The HS2 railway line has been given the formal approval to extend northwards from Birmingham to Crewe – the Phase 2a of the project.
Crewe is a major railway junction for the north of England, and connects to the existing mainline to North Wales, Liverpool and Glasgow. The Parliamentary approval also means the 36-mile extension will be built earlier than originally planned, with the opening now planned to coincide with Phase One between London and the West Midlands.
Once operational, high-speed services operating between London, Birmingham and Crewe will use the newly-constructed railway, then joins the existing rail network to create direct services to places including Liverpool, Preston, Carlisle and Glasgow.
Crewe is also the station for connections to North Wales and Shrewsbury.
Construction of the extension will require 17 new viaducts, 36 embankments, 65 bridges, 26 cuttings and 2 tunnels, and will see 78 hectares of native broadleaved woodland be planted.
Once open, HS2 2a will carry six services per hour, freeing up the West Coast Mainline between Lichfield and Crewe.
As HS2 will take intercity traffic off the existing railways, it should see capacity double on lines between Crewe and Stoke-on-Trent to Nuneaton, Tamworth, Lichfield and Rugeley.

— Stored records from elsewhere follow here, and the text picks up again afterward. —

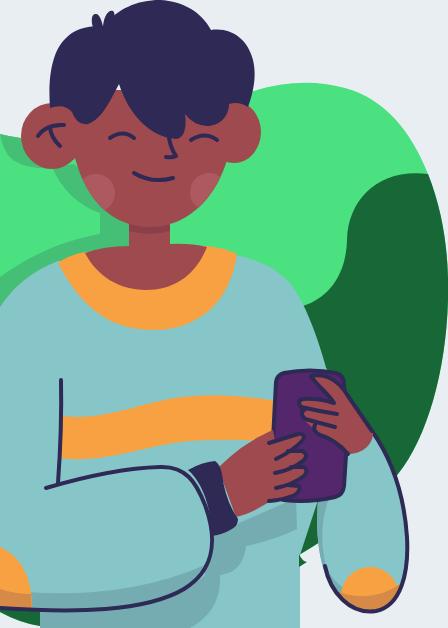
<!DOCTYPE html>
<html lang="en">
<head>
<meta charset="utf-8">
<title>Smiling boy with a phone</title>
<style>
:root {
  --sky: #e9eef3;
  --leaf: #4be080;
  --leaf-shade: #44bf75;
  --forest: #186837;
  --knit: #86c6c8;
  --knit-shade: #75acb1;
  --orange: #f7a142;
  --orange-shade: #d58b47;
  --skin: #9f4a4f;
  --skin-shade: #8b4049;
  --cheek: #ac5a60;
  --ink: #2f2955;
  --phone: #54276c;
}
html, body { margin: 0; background: var(--sky); overflow: hidden; }
.illustration { display: block; width: 448px; height: 628px; }
.sky { fill: var(--sky); }
.leaf { fill: var(--leaf); }
.leaf-shade { fill: var(--leaf-shade); }
.forest { fill: var(--forest); }
.knit { fill: var(--knit); }
.knit-shade { fill: var(--knit-shade); }
.orange { fill: var(--orange); }
.orange-shade { fill: var(--orange-shade); }
.skin { fill: var(--skin); }
.skin-shade { fill: var(--skin-shade); }
.cheek { fill: var(--cheek); }
.ink { fill: var(--ink); }
.phone { fill: var(--phone); }
.line { stroke: var(--ink); stroke-width: 4; stroke-linecap: round; stroke-linejoin: round; }
.open { fill: none; }
</style>
</head>
<body>
<svg class="illustration" viewBox="0 0 448 628" role="img" aria-label="A smiling boy in a striped sweater holds a phone">
  <defs>
    <path id="backdrop-shape" d="M0 134C70 150 150 142 205 112C255 85 300 76 345 88C385 99 411 131 428 174C445 217 449 260 448 300C446 372 427 438 398 474C340 545 230 600 130 615C90 621 60 629 40 626Q20 623 0 612Z"/>
    <path id="left-sleeve-shape" d="M0 497L46 488C80 478 125 468 160 467C186 466 196 482 205 505C219 543 212 572 184 589C145 612 75 613 0 608Z"/>
    <path id="right-sleeve-shape" d="M326 368L372 430C392 458 404 497 407 537C409 568 403 598 384 608C368 616 347 609 338 597C320 575 315 540 318 500Z"/>
    <clipPath id="backdrop-clip"><use href="#backdrop-shape"/></clipPath>
    <clipPath id="left-sleeve-clip"><use href="#left-sleeve-shape"/></clipPath>
    <clipPath id="right-sleeve-clip"><use href="#right-sleeve-shape"/></clipPath>
    <clipPath id="face-clip"><path d="M68 90L234 90C240 175 200 227 150 227C100 227 66 180 68 90Z"/></clipPath>
  </defs>

  <rect class="sky" width="448" height="628"/>

  <g id="backdrop">
    <use class="leaf" href="#backdrop-shape"/>
    <g clip-path="url(#backdrop-clip)">
      <path class="forest" d="M448 174L428 174C380 168 348 198 347 240C346 276 328 298 303 306L270 400L0 570V628H448Z"/>
      <path class="leaf-shade" d="M0 130H40L70 168C48 169 20 170 8 155Q2 146 0 134Z"/>
      <path class="leaf-shade" d="M52 167L74 164L130 218V260L0 310V277C35 252 67 240 100 234V213C78 205 62 190 52 167Z"/>
    </g>
  </g>

  <g id="torso">
    <path class="knit" d="M0 307C14 286 32 271 58 261L240 256C258 260 279 269 292 286C308 308 320 345 328 375L373 430V500H318L300 555V628H40V600H0Z"/>
    <path class="sky" d="M300 555C308 574 322 589 338 597L360 628H300Z"/>
    <path class="forest" d="M299 554Q302 561 307 562L299 567Z"/>
    <path class="knit-shade" d="M205 538L296 498L297 529C281 537 264 542 246 546C244 562 237 573 220 575C221 598 212 616 190 628H40V605Q170 609 205 575Z"/>
    <path class="orange" d="M62 416C105 421 138 403 182 397Q230 392 280 402V441C250 441 230 439 190 441C145 445 105 464 60 458Z"/>
    <path class="line open" d="M61 380Q62 428 58 483"/>
  </g>

  <g id="collar">
    <path class="orange" d="M58 263Q70 254 86 252L206 246Q222 247 237 254C230 302 199 330 153 330C108 330 80 305 58 263Z"/>
    <path class="skin" d="M85 253Q104 246 129 246V210H170V244Q190 243 207 247C196 275 174 290 146 290C119 290 97 276 85 253Z"/>
    <path class="skin-shade" d="M129 222H170V231Q150 237 129 231Z"/>
  </g>

  <g id="head">
    <path class="skin" d="M68 90H234C240 175 200 227 150 227C100 227 66 180 68 90Z"/>
    <ellipse class="skin" cx="52" cy="136" rx="31" ry="33"/>
    <ellipse class="skin" cx="234" cy="132" rx="27" ry="31"/>
    <g id="cheeks" class="cheek" clip-path="url(#face-clip)">
      <circle cx="96" cy="193" r="19"/>
      <circle cx="209" cy="192" r="19"/>
    </g>
    <g id="hair" class="ink">
      <path d="M50 108C48 80 51 52 66 38Q78 25 104 26C117 9 137 0 160 0C184 1 202 13 211 30C232 27 248 40 253 60C257 77 253 93 248 107Q239 101 229 104C229 117 219 126 207 126Q193 125 185 114C187 128 184 138 176 139C148 137 128 112 119 84C110 101 102 119 88 124Q77 126 72 112Q64 103 50 108Z"/>
      <path d="M94 30C90 20 92 13 96 14C100 14 102 22 104 30Z"/>
      <path d="M103 28C103 18 108 9 113 11C116 13 114 22 113 30Z"/>
    </g>
    <g id="features" class="line open">
      <path d="M38 136Q46 124 64 125M50 127Q51 138 60 146"/>
      <path d="M110 138Q123 129 134 138M191 140Q205 131 217 140"/>
      <path d="M169 138Q171 149 176 156Q172 158 166 157"/>
      <path d="M134 173Q152 184 173 178"/>
    </g>
  </g>

  <g id="right-arm">
    <use class="knit" href="#right-sleeve-shape"/>
    <g clip-path="url(#right-sleeve-clip)">
      <path class="knit-shade" d="M316 498H329C320 524 321 545 326 566C337 591 360 604 405 582V620H340L310 580Z"/>
      <circle class="orange" cx="370" cy="596" r="29"/>
      <path class="orange-shade" d="M335 590C355 600 380 598 400 584V618H345Z"/>
    </g>
    <path class="line open" d="M325 566C330 592 350 615 376 611C401 606 409 573 407 537C404 493 391 458 372 431"/>
  </g>

  <g id="phone">
    <path class="phone line" d="M284 373Q310 368 336 373Q344 375 344 385L347 440L344 486Q343 495 335 497Q309 503 284 500Q274 498 274 489L273 440L276 382Q277 375 284 373Z"/>
  </g>

  <g id="right-hand">
    <path class="skin" d="M311 376C326 374 340 384 348 396L373 431C374 444 363 454 348 454C341 446 333 440 323 437Q313 434 315 430L304 420Q301 413 307 411L299 405Q297 399 306 399Q320 399 333 403Q325 393 316 385Z"/>
    <path class="line open" d="M372 431L348 396C339 381 326 373 311 376C317 386 328 393 334 403Q318 398 303 399Q296 401 301 407Q318 411 337 414M304 409Q299 413 305 419Q320 423 335 427M315 425Q312 431 320 435Q336 440 348 454"/>
  </g>

  <g id="left-arm">
    <use class="knit" href="#left-sleeve-shape"/>
    <g clip-path="url(#left-sleeve-clip)">
      <path class="knit-shade" d="M0 589C75 600 155 590 213 561V620H0Z"/>
      <path class="orange" d="M0 547C21 556 33 579 32 610H0Z"/>
      <path class="orange-shade" d="M0 589Q15 594 31 594L32 612H0Z"/>
    </g>
    <path class="line open" d="M46 488C80 478 125 468 160 467C186 466 196 482 205 505C219 543 212 572 184 589C145 612 75 613 0 608"/>
  </g>

  <g id="left-hand">
    <path class="skin" d="M218 468C234 452 250 440 273 430L275 440L300 433Q306 434 303 440L288 450L303 451Q309 454 304 460L292 467L305 467Q309 471 304 476L286 485L299 486Q302 490 296 495L271 501C260 507 251 514 236 517Z"/>
    <path class="line open" d="M269 443L298 434Q306 433 303 440Q293 451 276 459M288 451L302 451Q309 454 304 460Q292 470 275 473M291 467L304 467Q309 471 304 476Q292 485 276 488M287 485L299 486Q301 490 295 495Q283 500 269 501"/>
    <path class="ink" d="M188 470Q202 462 215 461Q220 464 222 474Q225 500 238 519Q238 526 232 529Q222 535 211 536C212 508 202 482 188 470Z"/>
  </g>
</svg>
</body>
</html>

It should also enable more services from Crewe to Runcorn and Liverpool, as well as via Crewe between North Wales, Chester and London.
Related to the announcement, there is a local consultation that recently opened to look at reopening closed railway lines and stations in the region that could make us of the additional rail capacity to improve regional rail services.
Being not just capacity for more trains, the HS is high-speed, so they expect a journey from Glasgow to London to be around 44 minutes faster, from Manchester to London to be a quarter faster at 90 minutes, and a journey from Crewe to London to be under an hour (34 mins faster).